# Work required
The records that follow must be repeated exactly, except for their pictures.

# Available data
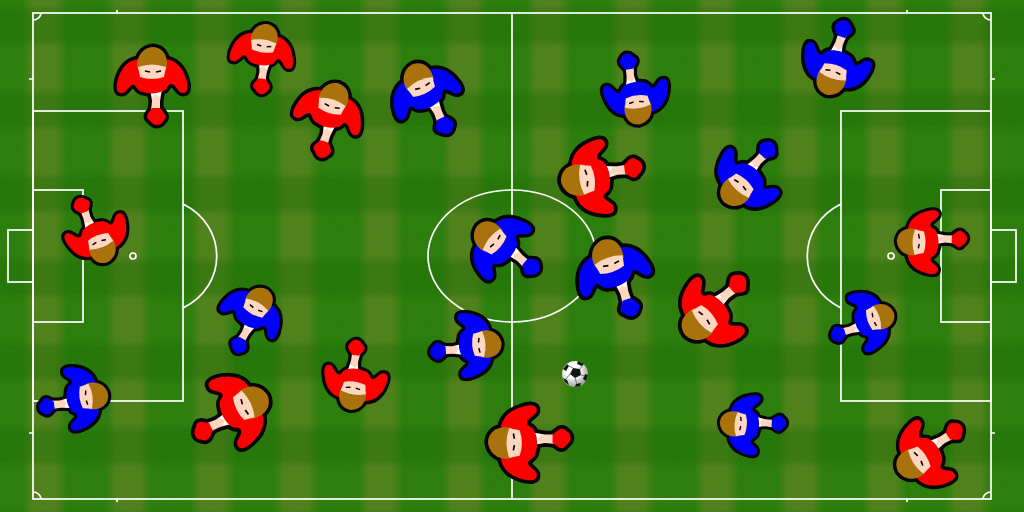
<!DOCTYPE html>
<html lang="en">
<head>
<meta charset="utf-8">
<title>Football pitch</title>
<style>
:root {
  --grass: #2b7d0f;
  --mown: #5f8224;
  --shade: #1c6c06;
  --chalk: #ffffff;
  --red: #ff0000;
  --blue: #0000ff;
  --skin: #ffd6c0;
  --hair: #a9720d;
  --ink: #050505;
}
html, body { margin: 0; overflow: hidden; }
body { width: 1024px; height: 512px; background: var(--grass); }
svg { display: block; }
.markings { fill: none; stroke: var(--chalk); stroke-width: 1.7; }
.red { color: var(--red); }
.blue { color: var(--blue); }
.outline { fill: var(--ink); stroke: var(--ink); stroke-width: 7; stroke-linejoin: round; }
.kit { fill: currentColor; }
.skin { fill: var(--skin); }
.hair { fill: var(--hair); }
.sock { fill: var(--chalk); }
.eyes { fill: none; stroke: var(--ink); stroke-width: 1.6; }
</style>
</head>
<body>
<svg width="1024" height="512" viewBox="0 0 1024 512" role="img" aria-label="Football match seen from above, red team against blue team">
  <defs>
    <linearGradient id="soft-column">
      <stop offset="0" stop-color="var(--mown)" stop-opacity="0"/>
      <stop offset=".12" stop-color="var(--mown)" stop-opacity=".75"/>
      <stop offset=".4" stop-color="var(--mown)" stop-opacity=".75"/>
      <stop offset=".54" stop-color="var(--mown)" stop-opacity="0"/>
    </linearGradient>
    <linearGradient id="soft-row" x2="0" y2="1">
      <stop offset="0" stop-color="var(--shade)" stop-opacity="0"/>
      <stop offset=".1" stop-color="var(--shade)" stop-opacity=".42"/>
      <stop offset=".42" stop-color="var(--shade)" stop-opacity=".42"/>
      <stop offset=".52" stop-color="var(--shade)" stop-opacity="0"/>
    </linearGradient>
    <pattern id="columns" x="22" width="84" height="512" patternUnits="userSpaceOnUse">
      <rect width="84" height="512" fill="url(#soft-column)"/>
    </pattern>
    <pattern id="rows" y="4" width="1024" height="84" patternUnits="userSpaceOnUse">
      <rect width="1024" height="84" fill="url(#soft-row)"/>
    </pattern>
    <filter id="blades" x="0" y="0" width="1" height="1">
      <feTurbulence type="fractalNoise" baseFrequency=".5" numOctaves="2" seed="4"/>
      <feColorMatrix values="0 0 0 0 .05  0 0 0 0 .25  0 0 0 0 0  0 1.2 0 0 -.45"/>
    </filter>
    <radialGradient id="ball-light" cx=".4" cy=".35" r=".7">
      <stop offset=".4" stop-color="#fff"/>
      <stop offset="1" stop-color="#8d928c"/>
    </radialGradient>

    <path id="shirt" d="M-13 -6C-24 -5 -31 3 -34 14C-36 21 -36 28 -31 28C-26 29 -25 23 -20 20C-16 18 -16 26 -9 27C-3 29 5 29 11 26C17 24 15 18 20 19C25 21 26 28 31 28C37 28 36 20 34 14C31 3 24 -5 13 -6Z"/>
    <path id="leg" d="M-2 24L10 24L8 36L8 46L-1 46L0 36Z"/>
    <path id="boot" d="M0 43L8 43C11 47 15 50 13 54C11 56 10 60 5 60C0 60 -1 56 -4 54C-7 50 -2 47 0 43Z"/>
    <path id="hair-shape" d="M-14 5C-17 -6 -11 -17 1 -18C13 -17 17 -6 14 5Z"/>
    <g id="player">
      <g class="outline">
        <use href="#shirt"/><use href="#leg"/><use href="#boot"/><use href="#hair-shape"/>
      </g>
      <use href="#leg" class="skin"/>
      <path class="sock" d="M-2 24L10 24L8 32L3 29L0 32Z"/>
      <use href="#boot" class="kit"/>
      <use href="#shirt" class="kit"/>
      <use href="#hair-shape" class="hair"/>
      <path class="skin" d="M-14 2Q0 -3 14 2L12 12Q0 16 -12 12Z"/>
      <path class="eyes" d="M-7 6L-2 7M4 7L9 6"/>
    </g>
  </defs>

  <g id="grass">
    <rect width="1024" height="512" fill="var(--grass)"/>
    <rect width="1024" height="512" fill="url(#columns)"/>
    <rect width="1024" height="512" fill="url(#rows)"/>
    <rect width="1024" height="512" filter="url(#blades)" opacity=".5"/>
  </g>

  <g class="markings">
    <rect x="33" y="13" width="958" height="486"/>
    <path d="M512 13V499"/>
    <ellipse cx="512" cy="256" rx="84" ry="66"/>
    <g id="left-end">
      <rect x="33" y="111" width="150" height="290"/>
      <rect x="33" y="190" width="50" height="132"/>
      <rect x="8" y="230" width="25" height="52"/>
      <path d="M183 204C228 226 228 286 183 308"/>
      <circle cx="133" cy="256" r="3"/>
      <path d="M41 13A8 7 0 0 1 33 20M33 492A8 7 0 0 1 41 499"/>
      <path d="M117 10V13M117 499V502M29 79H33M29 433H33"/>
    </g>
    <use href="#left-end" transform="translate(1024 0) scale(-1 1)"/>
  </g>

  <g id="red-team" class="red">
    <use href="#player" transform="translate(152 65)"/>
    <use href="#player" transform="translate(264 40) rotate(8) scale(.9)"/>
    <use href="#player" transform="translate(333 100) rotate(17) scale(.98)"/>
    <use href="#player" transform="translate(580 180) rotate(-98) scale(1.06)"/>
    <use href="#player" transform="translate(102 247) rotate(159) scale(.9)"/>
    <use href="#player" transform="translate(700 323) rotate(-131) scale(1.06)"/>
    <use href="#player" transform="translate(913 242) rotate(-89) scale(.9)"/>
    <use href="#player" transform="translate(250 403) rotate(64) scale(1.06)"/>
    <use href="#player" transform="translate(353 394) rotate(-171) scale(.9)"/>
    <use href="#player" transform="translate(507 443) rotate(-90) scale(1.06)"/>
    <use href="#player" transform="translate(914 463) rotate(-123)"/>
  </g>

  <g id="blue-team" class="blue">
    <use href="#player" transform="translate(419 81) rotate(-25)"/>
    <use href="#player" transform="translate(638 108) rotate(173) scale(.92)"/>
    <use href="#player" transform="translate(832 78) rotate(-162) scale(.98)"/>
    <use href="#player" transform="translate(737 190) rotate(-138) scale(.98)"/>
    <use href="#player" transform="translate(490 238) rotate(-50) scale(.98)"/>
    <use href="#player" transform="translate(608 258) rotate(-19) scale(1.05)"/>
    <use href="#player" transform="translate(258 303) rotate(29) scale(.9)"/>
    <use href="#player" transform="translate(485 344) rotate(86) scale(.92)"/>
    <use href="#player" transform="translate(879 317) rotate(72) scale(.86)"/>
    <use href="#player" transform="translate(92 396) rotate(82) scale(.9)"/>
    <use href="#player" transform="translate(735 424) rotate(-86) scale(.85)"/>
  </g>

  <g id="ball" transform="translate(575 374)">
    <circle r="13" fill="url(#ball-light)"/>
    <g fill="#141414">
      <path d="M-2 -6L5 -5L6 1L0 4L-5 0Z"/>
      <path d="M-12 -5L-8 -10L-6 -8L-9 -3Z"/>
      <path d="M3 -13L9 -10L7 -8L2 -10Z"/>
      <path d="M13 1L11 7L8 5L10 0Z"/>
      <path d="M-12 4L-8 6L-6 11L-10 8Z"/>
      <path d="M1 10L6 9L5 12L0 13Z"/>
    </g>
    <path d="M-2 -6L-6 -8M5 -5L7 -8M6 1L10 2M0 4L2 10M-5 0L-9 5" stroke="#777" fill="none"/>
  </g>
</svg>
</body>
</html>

# Response to this task
<!DOCTYPE html>
<html lang="en">
<head>
<meta charset="utf-8">
<title>Football pitch</title>
<style>
:root {
  --grass: #2b7d0f;
  --mown: #5f8224;
  --shade: #1c6c06;
  --chalk: #ffffff;
  --red: #ff0000;
  --blue: #0000ff;
  --skin: #ffd6c0;
  --hair: #a9720d;
  --ink: #050505;
}
html, body { margin: 0; overflow: hidden; }
body { width: 1024px; height: 512px; background: var(--grass); }
svg { display: block; }
.markings { fill: none; stroke: var(--chalk); stroke-width: 1.7; }
.red { color: var(--red); }
.blue { color: var(--blue); }
.outline { fill: var(--ink); stroke: var(--ink); stroke-width: 7; stroke-linejoin: round; }
.kit { fill: currentColor; }
.skin { fill: var(--skin); }
.hair { fill: var(--hair); }
.sock { fill: var(--chalk); }
.eyes { fill: none; stroke: var(--ink); stroke-width: 1.6; }
</style>
</head>
<body>
<svg width="1024" height="512" viewBox="0 0 1024 512" role="img" aria-label="Football match seen from above, red team against blue team">
  <defs>
    <linearGradient id="soft-column">
      <stop offset="0" stop-color="var(--mown)" stop-opacity="0"/>
      <stop offset=".12" stop-color="var(--mown)" stop-opacity=".75"/>
      <stop offset=".4" stop-color="var(--mown)" stop-opacity=".75"/>
      <stop offset=".54" stop-color="var(--mown)" stop-opacity="0"/>
    </linearGradient>
    <linearGradient id="soft-row" x2="0" y2="1">
      <stop offset="0" stop-color="var(--shade)" stop-opacity="0"/>
      <stop offset=".1" stop-color="var(--shade)" stop-opacity=".42"/>
      <stop offset=".42" stop-color="var(--shade)" stop-opacity=".42"/>
      <stop offset=".52" stop-color="var(--shade)" stop-opacity="0"/>
    </linearGradient>
    <pattern id="columns" x="22" width="84" height="512" patternUnits="userSpaceOnUse">
      <rect width="84" height="512" fill="url(#soft-column)"/>
    </pattern>
    <pattern id="rows" y="4" width="1024" height="84" patternUnits="userSpaceOnUse">
      <rect width="1024" height="84" fill="url(#soft-row)"/>
    </pattern>
    <filter id="blades" x="0" y="0" width="1" height="1">
      <feTurbulence type="fractalNoise" baseFrequency=".5" numOctaves="2" seed="4"/>
      <feColorMatrix values="0 0 0 0 .05  0 0 0 0 .25  0 0 0 0 0  0 1.2 0 0 -.45"/>
    </filter>
    <radialGradient id="ball-light" cx=".4" cy=".35" r=".7">
      <stop offset=".4" stop-color="#fff"/>
      <stop offset="1" stop-color="#8d928c"/>
    </radialGradient>

    <path id="shirt" d="M-13 -6C-24 -5 -31 3 -34 14C-36 21 -36 28 -31 28C-26 29 -25 23 -20 20C-16 18 -16 26 -9 27C-3 29 5 29 11 26C17 24 15 18 20 19C25 21 26 28 31 28C37 28 36 20 34 14C31 3 24 -5 13 -6Z"/>
    <path id="leg" d="M-2 24L10 24L8 36L8 46L-1 46L0 36Z"/>
    <path id="boot" d="M0 43L8 43C11 47 15 50 13 54C11 56 10 60 5 60C0 60 -1 56 -4 54C-7 50 -2 47 0 43Z"/>
    <path id="hair-shape" d="M-14 5C-17 -6 -11 -17 1 -18C13 -17 17 -6 14 5Z"/>
    <g id="player">
      <g class="outline">
        <use href="#shirt"/><use href="#leg"/><use href="#boot"/><use href="#hair-shape"/>
      </g>
      <use href="#leg" class="skin"/>
      <path class="sock" d="M-2 24L10 24L8 32L3 29L0 32Z"/>
      <use href="#boot" class="kit"/>
      <use href="#shirt" class="kit"/>
      <use href="#hair-shape" class="hair"/>
      <path class="skin" d="M-14 2Q0 -3 14 2L12 12Q0 16 -12 12Z"/>
      <path class="eyes" d="M-7 6L-2 7M4 7L9 6"/>
    </g>
  </defs>

  <g id="grass">
    <rect width="1024" height="512" fill="var(--grass)"/>
    <rect width="1024" height="512" fill="url(#columns)"/>
    <rect width="1024" height="512" fill="url(#rows)"/>
    <rect width="1024" height="512" filter="url(#blades)" opacity=".5"/>
  </g>

  <g class="markings">
    <rect x="33" y="13" width="958" height="486"/>
    <path d="M512 13V499"/>
    <ellipse cx="512" cy="256" rx="84" ry="66"/>
    <g id="left-end">
      <rect x="33" y="111" width="150" height="290"/>
      <rect x="33" y="190" width="50" height="132"/>
      <rect x="8" y="230" width="25" height="52"/>
      <path d="M183 204C228 226 228 286 183 308"/>
      <circle cx="133" cy="256" r="3"/>
      <path d="M41 13A8 7 0 0 1 33 20M33 492A8 7 0 0 1 41 499"/>
      <path d="M117 10V13M117 499V502M29 79H33M29 433H33"/>
    </g>
    <use href="#left-end" transform="translate(1024 0) scale(-1 1)"/>
  </g>

  <g id="red-team" class="red">
    <use href="#player" transform="translate(152 65)"/>
    <use href="#player" transform="translate(264 40) rotate(8) scale(.9)"/>
    <use href="#player" transform="translate(333 100) rotate(17) scale(.98)"/>
    <use href="#player" transform="translate(580 180) rotate(-98) scale(1.06)"/>
    <use href="#player" transform="translate(102 247) rotate(159) scale(.9)"/>
    <use href="#player" transform="translate(700 323) rotate(-131) scale(1.06)"/>
    <use href="#player" transform="translate(913 242) rotate(-89) scale(.9)"/>
    <use href="#player" transform="translate(250 403) rotate(64) scale(1.06)"/>
    <use href="#player" transform="translate(353 394) rotate(-171) scale(.9)"/>
    <use href="#player" transform="translate(507 443) rotate(-90) scale(1.06)"/>
    <use href="#player" transform="translate(914 463) rotate(-123)"/>
  </g>

  <g id="blue-team" class="blue">
    <use href="#player" transform="translate(419 81) rotate(-25)"/>
    <use href="#player" transform="translate(638 108) rotate(173) scale(.92)"/>
    <use href="#player" transform="translate(832 78) rotate(-162) scale(.98)"/>
    <use href="#player" transform="translate(737 190) rotate(-138) scale(.98)"/>
    <use href="#player" transform="translate(490 238) rotate(-50) scale(.98)"/>
    <use href="#player" transform="translate(608 258) rotate(-19) scale(1.05)"/>
    <use href="#player" transform="translate(258 303) rotate(29) scale(.9)"/>
    <use href="#player" transform="translate(485 344) rotate(86) scale(.92)"/>
    <use href="#player" transform="translate(879 317) rotate(72) scale(.86)"/>
    <use href="#player" transform="translate(92 396) rotate(82) scale(.9)"/>
    <use href="#player" transform="translate(735 424) rotate(-86) scale(.85)"/>
  </g>

  <g id="ball" transform="translate(575 374)">
    <circle r="13" fill="url(#ball-light)"/>
    <g fill="#141414">
      <path d="M-2 -6L5 -5L6 1L0 4L-5 0Z"/>
      <path d="M-12 -5L-8 -10L-6 -8L-9 -3Z"/>
      <path d="M3 -13L9 -10L7 -8L2 -10Z"/>
      <path d="M13 1L11 7L8 5L10 0Z"/>
      <path d="M-12 4L-8 6L-6 11L-10 8Z"/>
      <path d="M1 10L6 9L5 12L0 13Z"/>
    </g>
    <path d="M-2 -6L-6 -8M5 -5L7 -8M6 1L10 2M0 4L2 10M-5 0L-9 5" stroke="#777" fill="none"/>
  </g>
</svg>
</body>
</html>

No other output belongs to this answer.